*Given records*.
########################################
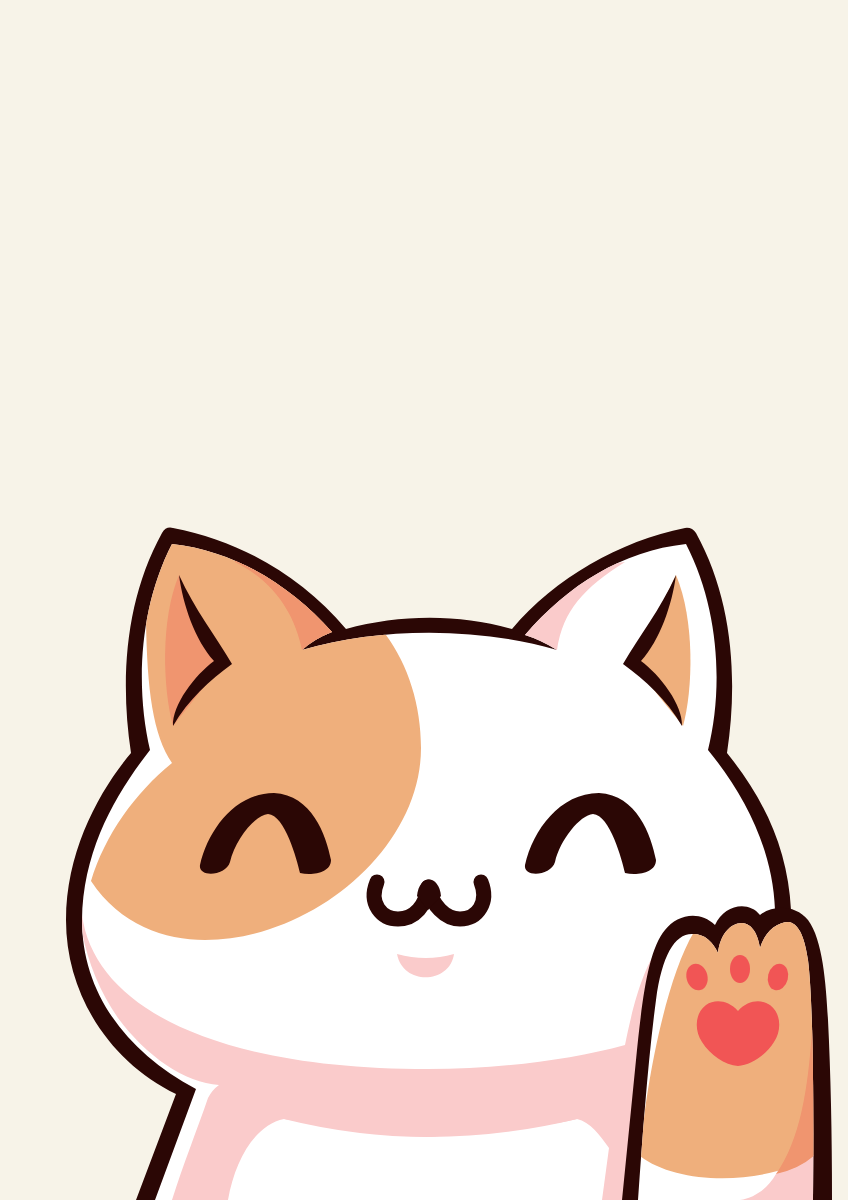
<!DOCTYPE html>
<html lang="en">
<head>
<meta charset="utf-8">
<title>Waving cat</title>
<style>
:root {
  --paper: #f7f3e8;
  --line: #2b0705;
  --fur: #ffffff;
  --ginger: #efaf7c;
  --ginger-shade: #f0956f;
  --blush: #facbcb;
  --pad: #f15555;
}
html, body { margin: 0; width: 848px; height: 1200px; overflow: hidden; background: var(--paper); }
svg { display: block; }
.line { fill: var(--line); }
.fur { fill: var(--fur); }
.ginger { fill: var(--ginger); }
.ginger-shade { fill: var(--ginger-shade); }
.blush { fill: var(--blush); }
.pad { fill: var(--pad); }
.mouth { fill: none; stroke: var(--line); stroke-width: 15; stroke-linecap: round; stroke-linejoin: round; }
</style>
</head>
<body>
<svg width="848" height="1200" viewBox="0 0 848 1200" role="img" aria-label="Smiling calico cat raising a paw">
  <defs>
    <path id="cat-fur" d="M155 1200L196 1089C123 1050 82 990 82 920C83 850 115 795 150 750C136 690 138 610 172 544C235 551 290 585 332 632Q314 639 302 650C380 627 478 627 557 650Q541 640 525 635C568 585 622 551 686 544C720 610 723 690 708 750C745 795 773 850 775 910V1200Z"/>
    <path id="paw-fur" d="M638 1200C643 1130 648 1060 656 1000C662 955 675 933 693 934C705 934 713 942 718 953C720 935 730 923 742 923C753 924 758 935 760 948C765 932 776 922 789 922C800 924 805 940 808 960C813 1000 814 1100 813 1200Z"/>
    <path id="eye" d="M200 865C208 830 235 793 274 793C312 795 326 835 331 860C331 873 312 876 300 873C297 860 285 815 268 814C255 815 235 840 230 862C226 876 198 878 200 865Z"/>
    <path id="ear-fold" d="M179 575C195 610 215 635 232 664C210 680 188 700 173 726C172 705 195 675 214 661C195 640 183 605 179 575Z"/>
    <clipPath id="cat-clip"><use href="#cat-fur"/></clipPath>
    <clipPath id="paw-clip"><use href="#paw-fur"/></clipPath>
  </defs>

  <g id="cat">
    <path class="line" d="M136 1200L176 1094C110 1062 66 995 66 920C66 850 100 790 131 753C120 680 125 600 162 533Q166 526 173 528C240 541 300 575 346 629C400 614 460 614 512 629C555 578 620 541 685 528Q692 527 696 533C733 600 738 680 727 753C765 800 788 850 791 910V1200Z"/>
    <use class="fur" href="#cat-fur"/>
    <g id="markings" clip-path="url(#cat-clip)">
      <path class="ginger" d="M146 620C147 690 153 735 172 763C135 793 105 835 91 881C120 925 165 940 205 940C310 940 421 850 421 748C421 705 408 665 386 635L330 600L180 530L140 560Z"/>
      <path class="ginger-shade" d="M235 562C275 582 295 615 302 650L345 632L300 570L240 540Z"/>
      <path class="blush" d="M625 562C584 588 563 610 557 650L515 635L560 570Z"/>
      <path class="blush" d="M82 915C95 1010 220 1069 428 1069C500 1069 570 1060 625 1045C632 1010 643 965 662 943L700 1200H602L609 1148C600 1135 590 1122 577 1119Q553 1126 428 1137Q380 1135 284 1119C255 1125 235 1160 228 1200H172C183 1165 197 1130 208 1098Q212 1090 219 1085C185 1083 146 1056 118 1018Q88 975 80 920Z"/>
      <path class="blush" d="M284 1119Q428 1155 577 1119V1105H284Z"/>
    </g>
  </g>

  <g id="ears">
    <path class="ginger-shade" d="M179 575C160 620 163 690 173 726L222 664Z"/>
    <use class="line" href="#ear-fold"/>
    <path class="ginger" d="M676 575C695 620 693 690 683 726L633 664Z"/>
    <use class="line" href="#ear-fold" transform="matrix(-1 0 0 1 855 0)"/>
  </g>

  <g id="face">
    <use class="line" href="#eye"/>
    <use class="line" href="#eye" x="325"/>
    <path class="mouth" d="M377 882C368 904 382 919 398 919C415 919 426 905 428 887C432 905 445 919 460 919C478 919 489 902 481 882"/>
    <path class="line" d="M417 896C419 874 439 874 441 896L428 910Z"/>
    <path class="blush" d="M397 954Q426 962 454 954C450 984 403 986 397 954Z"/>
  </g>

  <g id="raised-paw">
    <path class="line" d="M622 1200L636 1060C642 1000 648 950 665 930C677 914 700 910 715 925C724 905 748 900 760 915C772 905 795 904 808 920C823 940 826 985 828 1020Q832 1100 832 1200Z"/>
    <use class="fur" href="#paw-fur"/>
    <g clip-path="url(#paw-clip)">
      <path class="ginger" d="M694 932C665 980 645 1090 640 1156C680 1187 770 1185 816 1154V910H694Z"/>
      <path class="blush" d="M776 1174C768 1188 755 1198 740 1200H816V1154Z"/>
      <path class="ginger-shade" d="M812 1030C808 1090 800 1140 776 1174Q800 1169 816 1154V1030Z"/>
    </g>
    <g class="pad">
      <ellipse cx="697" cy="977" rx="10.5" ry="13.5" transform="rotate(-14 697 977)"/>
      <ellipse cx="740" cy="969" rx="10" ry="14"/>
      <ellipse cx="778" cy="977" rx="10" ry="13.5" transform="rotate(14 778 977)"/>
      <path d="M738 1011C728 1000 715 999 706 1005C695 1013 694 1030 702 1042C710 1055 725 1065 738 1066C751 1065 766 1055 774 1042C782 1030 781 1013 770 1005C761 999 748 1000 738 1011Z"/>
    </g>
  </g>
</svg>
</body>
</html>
########################################
*What you are asked to do*.
Only the entries themselves should be output, word for word, with all pictures omitted.

*Output for this exercise*.
<!DOCTYPE html>
<html lang="en">
<head>
<meta charset="utf-8">
<title>Waving cat</title>
<style>
:root {
  --paper: #f7f3e8;
  --line: #2b0705;
  --fur: #ffffff;
  --ginger: #efaf7c;
  --ginger-shade: #f0956f;
  --blush: #facbcb;
  --pad: #f15555;
}
html, body { margin: 0; width: 848px; height: 1200px; overflow: hidden; background: var(--paper); }
svg { display: block; }
.line { fill: var(--line); }
.fur { fill: var(--fur); }
.ginger { fill: var(--ginger); }
.ginger-shade { fill: var(--ginger-shade); }
.blush { fill: var(--blush); }
.pad { fill: var(--pad); }
.mouth { fill: none; stroke: var(--line); stroke-width: 15; stroke-linecap: round; stroke-linejoin: round; }
</style>
</head>
<body>
<svg width="848" height="1200" viewBox="0 0 848 1200" role="img" aria-label="Smiling calico cat raising a paw">
  <defs>
    <path id="cat-fur" d="M155 1200L196 1089C123 1050 82 990 82 920C83 850 115 795 150 750C136 690 138 610 172 544C235 551 290 585 332 632Q314 639 302 650C380 627 478 627 557 650Q541 640 525 635C568 585 622 551 686 544C720 610 723 690 708 750C745 795 773 850 775 910V1200Z"/>
    <path id="paw-fur" d="M638 1200C643 1130 648 1060 656 1000C662 955 675 933 693 934C705 934 713 942 718 953C720 935 730 923 742 923C753 924 758 935 760 948C765 932 776 922 789 922C800 924 805 940 808 960C813 1000 814 1100 813 1200Z"/>
    <path id="eye" d="M200 865C208 830 235 793 274 793C312 795 326 835 331 860C331 873 312 876 300 873C297 860 285 815 268 814C255 815 235 840 230 862C226 876 198 878 200 865Z"/>
    <path id="ear-fold" d="M179 575C195 610 215 635 232 664C210 680 188 700 173 726C172 705 195 675 214 661C195 640 183 605 179 575Z"/>
    <clipPath id="cat-clip"><use href="#cat-fur"/></clipPath>
    <clipPath id="paw-clip"><use href="#paw-fur"/></clipPath>
  </defs>

  <g id="cat">
    <path class="line" d="M136 1200L176 1094C110 1062 66 995 66 920C66 850 100 790 131 753C120 680 125 600 162 533Q166 526 173 528C240 541 300 575 346 629C400 614 460 614 512 629C555 578 620 541 685 528Q692 527 696 533C733 600 738 680 727 753C765 800 788 850 791 910V1200Z"/>
    <use class="fur" href="#cat-fur"/>
    <g id="markings" clip-path="url(#cat-clip)">
      <path class="ginger" d="M146 620C147 690 153 735 172 763C135 793 105 835 91 881C120 925 165 940 205 940C310 940 421 850 421 748C421 705 408 665 386 635L330 600L180 530L140 560Z"/>
      <path class="ginger-shade" d="M235 562C275 582 295 615 302 650L345 632L300 570L240 540Z"/>
      <path class="blush" d="M625 562C584 588 563 610 557 650L515 635L560 570Z"/>
      <path class="blush" d="M82 915C95 1010 220 1069 428 1069C500 1069 570 1060 625 1045C632 1010 643 965 662 943L700 1200H602L609 1148C600 1135 590 1122 577 1119Q553 1126 428 1137Q380 1135 284 1119C255 1125 235 1160 228 1200H172C183 1165 197 1130 208 1098Q212 1090 219 1085C185 1083 146 1056 118 1018Q88 975 80 920Z"/>
      <path class="blush" d="M284 1119Q428 1155 577 1119V1105H284Z"/>
    </g>
  </g>

  <g id="ears">
    <path class="ginger-shade" d="M179 575C160 620 163 690 173 726L222 664Z"/>
    <use class="line" href="#ear-fold"/>
    <path class="ginger" d="M676 575C695 620 693 690 683 726L633 664Z"/>
    <use class="line" href="#ear-fold" transform="matrix(-1 0 0 1 855 0)"/>
  </g>

  <g id="face">
    <use class="line" href="#eye"/>
    <use class="line" href="#eye" x="325"/>
    <path class="mouth" d="M377 882C368 904 382 919 398 919C415 919 426 905 428 887C432 905 445 919 460 919C478 919 489 902 481 882"/>
    <path class="line" d="M417 896C419 874 439 874 441 896L428 910Z"/>
    <path class="blush" d="M397 954Q426 962 454 954C450 984 403 986 397 954Z"/>
  </g>

  <g id="raised-paw">
    <path class="line" d="M622 1200L636 1060C642 1000 648 950 665 930C677 914 700 910 715 925C724 905 748 900 760 915C772 905 795 904 808 920C823 940 826 985 828 1020Q832 1100 832 1200Z"/>
    <use class="fur" href="#paw-fur"/>
    <g clip-path="url(#paw-clip)">
      <path class="ginger" d="M694 932C665 980 645 1090 640 1156C680 1187 770 1185 816 1154V910H694Z"/>
      <path class="blush" d="M776 1174C768 1188 755 1198 740 1200H816V1154Z"/>
      <path class="ginger-shade" d="M812 1030C808 1090 800 1140 776 1174Q800 1169 816 1154V1030Z"/>
    </g>
    <g class="pad">
      <ellipse cx="697" cy="977" rx="10.5" ry="13.5" transform="rotate(-14 697 977)"/>
      <ellipse cx="740" cy="969" rx="10" ry="14"/>
      <ellipse cx="778" cy="977" rx="10" ry="13.5" transform="rotate(14 778 977)"/>
      <path d="M738 1011C728 1000 715 999 706 1005C695 1013 694 1030 702 1042C710 1055 725 1065 738 1066C751 1065 766 1055 774 1042C782 1030 781 1013 770 1005C761 999 748 1000 738 1011Z"/>
    </g>
  </g>
</svg>
</body>
</html>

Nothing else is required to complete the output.